▸ **Directions**: From the first line of the entries below through the line bearing "--maroon-dark: #681e2c;", write out each line exactly. Omit pictures.
Top of Raw data
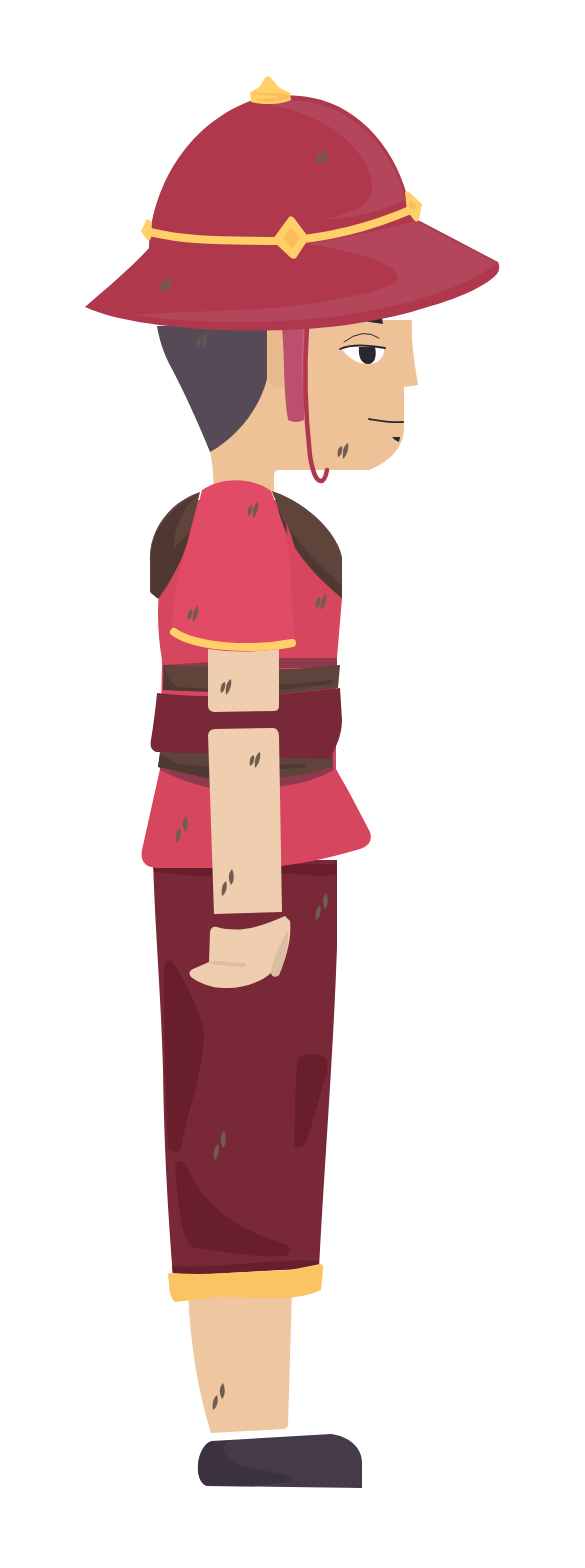
<!DOCTYPE html>
<html lang="en">
<head>
<meta charset="utf-8">
<title>Soldier in profile</title>
<style>
:root {
  --paper: #ffffff;
  --skin: #eec196;
  --skin-arm: #efcdaf;
  --skin-leg: #eec7a0;
  --skin-shade: #e8b98d;
  --hand-shade: #dcbda2;
  --hair: #554a56;
  --ink: #2b2730;
  --helmet: #af384d;
  --helmet-light: #b4465c;
  --strap: #bc4f6e;
  --strap-light: #c65f80;
  --gold: #ffd068;
  --gold-deep: #fbbc5c;
  --cuff: #fbc463;
  --sleeve: #e24b66;
  --shirt: #d7465f;
  --shirt-shade: #8e3a4e;
  --leather: #5f443c;
  --leather-dark: #4f3832;
  --maroon: #782836;
  --maroon-dark: #681e2c;
  --shoe: #443a4a;
  --shoe-dark: #3b3141;
  --scuff: #705d50;
}
html, body { margin: 0; background: var(--paper); overflow: hidden; }
svg { display: block; width: 585px; height: 1568px; }
.skin { fill: var(--skin); }
.skin-arm { fill: var(--skin-arm); }
.skin-leg { fill: var(--skin-leg); }
.skin-shade { fill: var(--skin-shade); }
.hand-shade { fill: var(--hand-shade); }
.hair { fill: var(--hair); }
.ink { fill: var(--ink); }
.ink-line { fill: none; stroke: var(--ink); stroke-linecap: round; }
.helmet { fill: var(--helmet); }
.helmet-light { fill: var(--helmet-light); }
.strap { fill: var(--strap); }
.strap-light { fill: var(--strap-light); }
.cord { fill: none; stroke: var(--helmet); stroke-width: 4.5; stroke-linecap: round; }
.gold { fill: var(--gold); }
.gold-deep { fill: var(--gold-deep); }
.gold-line { fill: none; stroke: var(--gold); stroke-linecap: round; }
.cuff { fill: var(--cuff); }
.sleeve { fill: var(--sleeve); }
.shirt { fill: var(--shirt); }
.shirt-shade { fill: var(--shirt-shade); }
.leather { fill: var(--leather); }
.leather-dark { fill: var(--leather-dark); }
.maroon { fill: var(--maroon); }
.maroon-dark { fill: var(--maroon-dark); }
.shoe { fill: var(--shoe); }
.shoe-dark { fill: var(--shoe-dark); }
.scuffs { fill: var(--scuff); }
.eye-white { fill: var(--paper); }
</style>
</head>
<body>
<svg viewBox="0 0 585 1568" role="img" aria-label="Soldier in a red helmet and uniform, standing in profile">
  <defs>
    <g id="scuff">
      <path d="M-1 -5C-5 -4 -6 1 -5 6C-2 5 0 0 -1 -5Z"/>
      <path d="M5 -8C1 -6 -1 0 0 8C4 4 6 -2 5 -8Z"/>
    </g>
    <g id="scuff-long">
      <path d="M-2 -2C-6 1 -7 7 -6 13C-2 11 0 3 -2 -2Z"/>
      <path d="M4 -14C0 -10 0 -3 3 2C7 -2 6 -10 4 -14Z"/>
    </g>
  </defs>

  <g id="leg">
    <path class="skin-leg" d="M188 1290H292L288 1425Q288 1428 284 1429L211 1433C198 1391 190 1345 188 1290Z"/>
    <path class="shoe" d="M211 1441L331 1434C348 1436 362 1447 362 1463V1488L207 1486C194 1482 195 1451 211 1441Z"/>
    <path class="shoe-dark" d="M209 1442L229 1441C218 1447 224 1457 236 1463C252 1471 280 1471 291 1478Q293 1483 281 1483L240 1486H207C194 1482 195 1451 209 1442Z"/>
  </g>

  <g id="trousers">
    <path class="maroon" d="M153 860H337V948C333 1060 324 1170 319 1268L173 1276C167 1200 164 1140 163 1070C161 995 155 930 153 860Z"/>
    <path class="maroon-dark" d="M153 864H337V874C315 879 298 872 280 874C235 879 196 877 154 872Z"/>
    <path class="maroon-dark" d="M164 965Q168 957 174 964C188 987 199 1009 204 1031C204 1070 188 1109 181 1148Q176 1156 168 1148C165 1084 164 1024 164 965Z"/>
    <path class="maroon-dark" d="M298 1058C306 1052 320 1052 327 1060V1072C319 1097 313 1124 305 1144Q297 1152 294 1144C296 1115 294 1086 298 1058Z"/>
    <path class="maroon-dark" d="M175 1165Q179 1157 186 1165C205 1209 242 1232 288 1245Q293 1254 284 1256C256 1258 219 1251 192 1247C179 1235 178 1193 175 1165Z"/>
    <path class="maroon-dark" d="M172 1266C220 1269 270 1258 319 1261V1268L173 1275Z"/>
    <path class="cuff" d="M168 1276Q168 1272 173 1273C211 1276 250 1271 290 1270L320 1264Q324 1264 323 1269L321 1290C307 1297 286 1299 265 1298L217 1297L175 1302C168 1296 170 1285 168 1276Z"/>
  </g>

  <g id="head">
    <path class="skin" d="M205 320H412C411 344 415 365 418 385L404 387V428C404 449 386 464 369 470H278Q274 470 274 476V505H213C214 488 214 470 210 451Z"/>
    <path class="skin-shade" d="M268 328H284V388Q270 388 268 380Z"/>
    <path class="hair" d="M157 326H267V379C260 407 239 436 210 452C198 422 185 394 172 369C163 353 159 338 157 326Z"/>
    <path class="strap" d="M282 328H308L304 420Q296 424 288 420C283 391 285 358 282 328Z"/>
    <path class="strap-light" d="M303 329H307L303 390C301 369 302 349 303 329Z"/>
    <path class="cord" d="M307 327C304 370 306 420 310 456C313 473 316 481 321 481Q325 481 327 470"/>
    <g id="face">
      <path class="ink" d="M358 319L382 318L383 324Q371 323 358 319Z"/>
      <path class="ink-line" stroke-width="1" d="M344 342Q363 327 379 338"/>
      <path class="eye-white" d="M341 348C352 345 369 344 384 348C385 356 379 363 371 364C358 365 348 358 341 348Z"/>
      <path class="ink" d="M359 347H375C377 356 375 364 368 364C361 364 358 356 359 347Z"/>
      <path class="ink-line" stroke-width="1.8" d="M340 349C351 344 368 345 385 348"/>
      <path class="ink-line" stroke-width="1.8" d="M369 419C381 421 392 423 403 422"/>
      <path class="ink" d="M392 437L400 437L399 442Q395 441 392 437Z"/>
    </g>
  </g>

  <g id="helmet">
    <path class="helmet" d="M85 307C108 287 132 267 149 248C151 190 185 126 250 101C270 94 294 94 313 98C360 107 399 151 410 208L418 220L498 262Q501 268 497 274C482 290 449 301 421 309C360 328 280 334 202 329C162 326 116 321 85 307Z"/>
    <path class="helmet-light" d="M265 104C290 97 321 101 343 114C376 134 398 165 405 200C382 211 353 219 325 219C348 214 373 207 372 185C369 148 323 112 265 104Z"/>
    <path class="helmet-light" d="M306 244C344 238 382 230 415 221L497 263C471 284 424 300 375 310C305 324 208 326 133 315C202 310 268 312 327 301C360 295 397 288 398 278C397 261 345 249 306 244Z"/>
    <path class="gold" d="M250 92L258 88C262 85 263 78 268 76C272 77 275 84 280 88L290 93L291 100C281 105 262 105 251 102Z"/>
    <path class="gold-deep" d="M254 92C266 95 276 92 288 94L290 98C277 103 262 102 255 99L275 98C286 96 267 96 255 94Z"/>
    <path class="gold-line" stroke-width="8" d="M150 232C190 242 234 240 278 241C329 239 374 226 415 208"/>
    <path class="gold" d="M141 231L147 219L152 222L151 239L147 240Z"/>
    <path class="gold" d="M273 239L289 217Q291 215 294 218L309 238L296 258Q293 260 290 257L274 242Z"/>
    <path class="gold-deep" d="M283 238L291 228L300 238L292 248Z"/>
    <path class="gold" d="M405 192Q407 190 410 193L422 204L419 220Q417 223 414 220L407 211Z"/>
    <path class="gold-deep" d="M410 200L416 205L414 211L409 207Z"/>
  </g>

  <g id="tunic">
    <path class="shirt" d="M195 500L278 500C316 524 342 550 342 598L336 670V769L349 792L370 832Q374 845 360 849C330 858 293 866 260 868H157Q139 867 142 850L160 769L162 660C157 630 156 597 163 570Z"/>
    <path class="shirt-shade" d="M278 658L337 658V668H278ZM163 665L210 662V672H163ZM160 768L210 778V788Q184 782 160 770ZM278 776L333 766L334 770Q311 783 278 787Z"/>
    <path class="leather" d="M200 492C170 502 148 530 150 562V592L158 599C178 575 190 536 200 492Z"/>
    <path class="leather-dark" d="M197 495C168 508 148 535 151 565V593L158 598C174 576 185 556 190 532L174 548C173 528 184 508 197 495Z"/>
    <path class="leather" d="M272 491C306 502 337 532 342 557V597C321 574 290 542 272 491Z"/>
    <path class="leather-dark" d="M277 503C287 535 317 563 342 586V598C313 575 283 541 277 503Z"/>
    <path class="sleeve" d="M202 490C222 477 252 477 271 491C288 536 299 590 297 639L286 648H211L172 630C173 580 191 537 202 490Z"/>
    <path class="shirt" d="M286 523C291 560 291 601 295 640L299 638C299 597 303 557 286 523Z"/>
    <path class="gold-line" stroke-width="8" d="M174 632C195 647 251 651 292 643"/>
  </g>

  <g id="belt">
    <path class="leather" d="M164 665L278 669C298 670 320 666 340 665L338 688L280 694L163 690Z"/>
    <path class="leather-dark" d="M164 665C166 673 170 684 178 687L214 689V692L163 690ZM278 685L333 680L331 684L278 690Z"/>
    <path class="leather" d="M160 752H333V766C310 776 258 783 211 779L158 767Z"/>
    <path class="leather-dark" d="M160 754L178 764L211 767V779L158 767ZM278 765L305 764V768L278 769Z"/>
    <path class="maroon" d="M157 693C198 698 241 696 282 694L340 688L342 720C342 735 336 747 330 759L282 758C244 753 198 754 156 752Q149 749 151 740Q155 715 157 693Z"/>
  </g>

  <g id="arm">
    <path class="skin-arm" d="M208 649Q243 654 279 649V706Q279 711 274 711L214 712Q208 711 208 706Z"/>
    <path class="skin-arm" d="M208 735Q209 729 215 729L273 728Q278 728 279 735L282 912L214 914Z"/>
    <path class="skin-arm" d="M210 932Q211 926 217 927C242 934 264 925 285 916L290 921C292 939 286 958 279 975Q273 979 271 973C260 983 241 989 224 988C211 988 199 983 191 977Q187 972 193 969L209 962Z"/>
    <path class="hand-shade" d="M288 930C289 946 285 961 279 975Q273 979 271 973Q273 955 288 930ZM207 963C219 958 232 964 245 963Q248 965 244 967Q224 966 207 963Z"/>
  </g>

  <g id="scuffs" class="scuffs">
    <use href="#scuff" transform="translate(322 158)"/>
    <use href="#scuff" transform="translate(166 285)"/>
    <use href="#scuff" transform="translate(202 341)" opacity=".6"/>
    <use href="#scuff" transform="translate(343 451)"/>
    <use href="#scuff" transform="translate(253 510)"/>
    <use href="#scuff" transform="translate(193 614)"/>
    <use href="#scuff" transform="translate(321 602)"/>
    <use href="#scuff" transform="translate(226 687)"/>
    <use href="#scuff" transform="translate(255 760)"/>
    <use href="#scuff-long" transform="translate(182 830)"/>
    <use href="#scuff-long" transform="translate(228 883)"/>
    <use href="#scuff-long" transform="translate(322 907)"/>
    <use href="#scuff-long" transform="translate(220 1146) scale(1 1.1)"/>
    <use href="#scuff-long" transform="translate(219 1397)"/>
  </g>
</svg>
</body>
</html>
Bottom of Raw data
▸ **Response**:
<!DOCTYPE html>
<html lang="en">
<head>
<meta charset="utf-8">
<title>Soldier in profile</title>
<style>
:root {
  --paper: #ffffff;
  --skin: #eec196;
  --skin-arm: #efcdaf;
  --skin-leg: #eec7a0;
  --skin-shade: #e8b98d;
  --hand-shade: #dcbda2;
  --hair: #554a56;
  --ink: #2b2730;
  --helmet: #af384d;
  --helmet-light: #b4465c;
  --strap: #bc4f6e;
  --strap-light: #c65f80;
  --gold: #ffd068;
  --gold-deep: #fbbc5c;
  --cuff: #fbc463;
  --sleeve: #e24b66;
  --shirt: #d7465f;
  --shirt-shade: #8e3a4e;
  --leather: #5f443c;
  --leather-dark: #4f3832;
  --maroon: #782836;
  --maroon-dark: #681e2c;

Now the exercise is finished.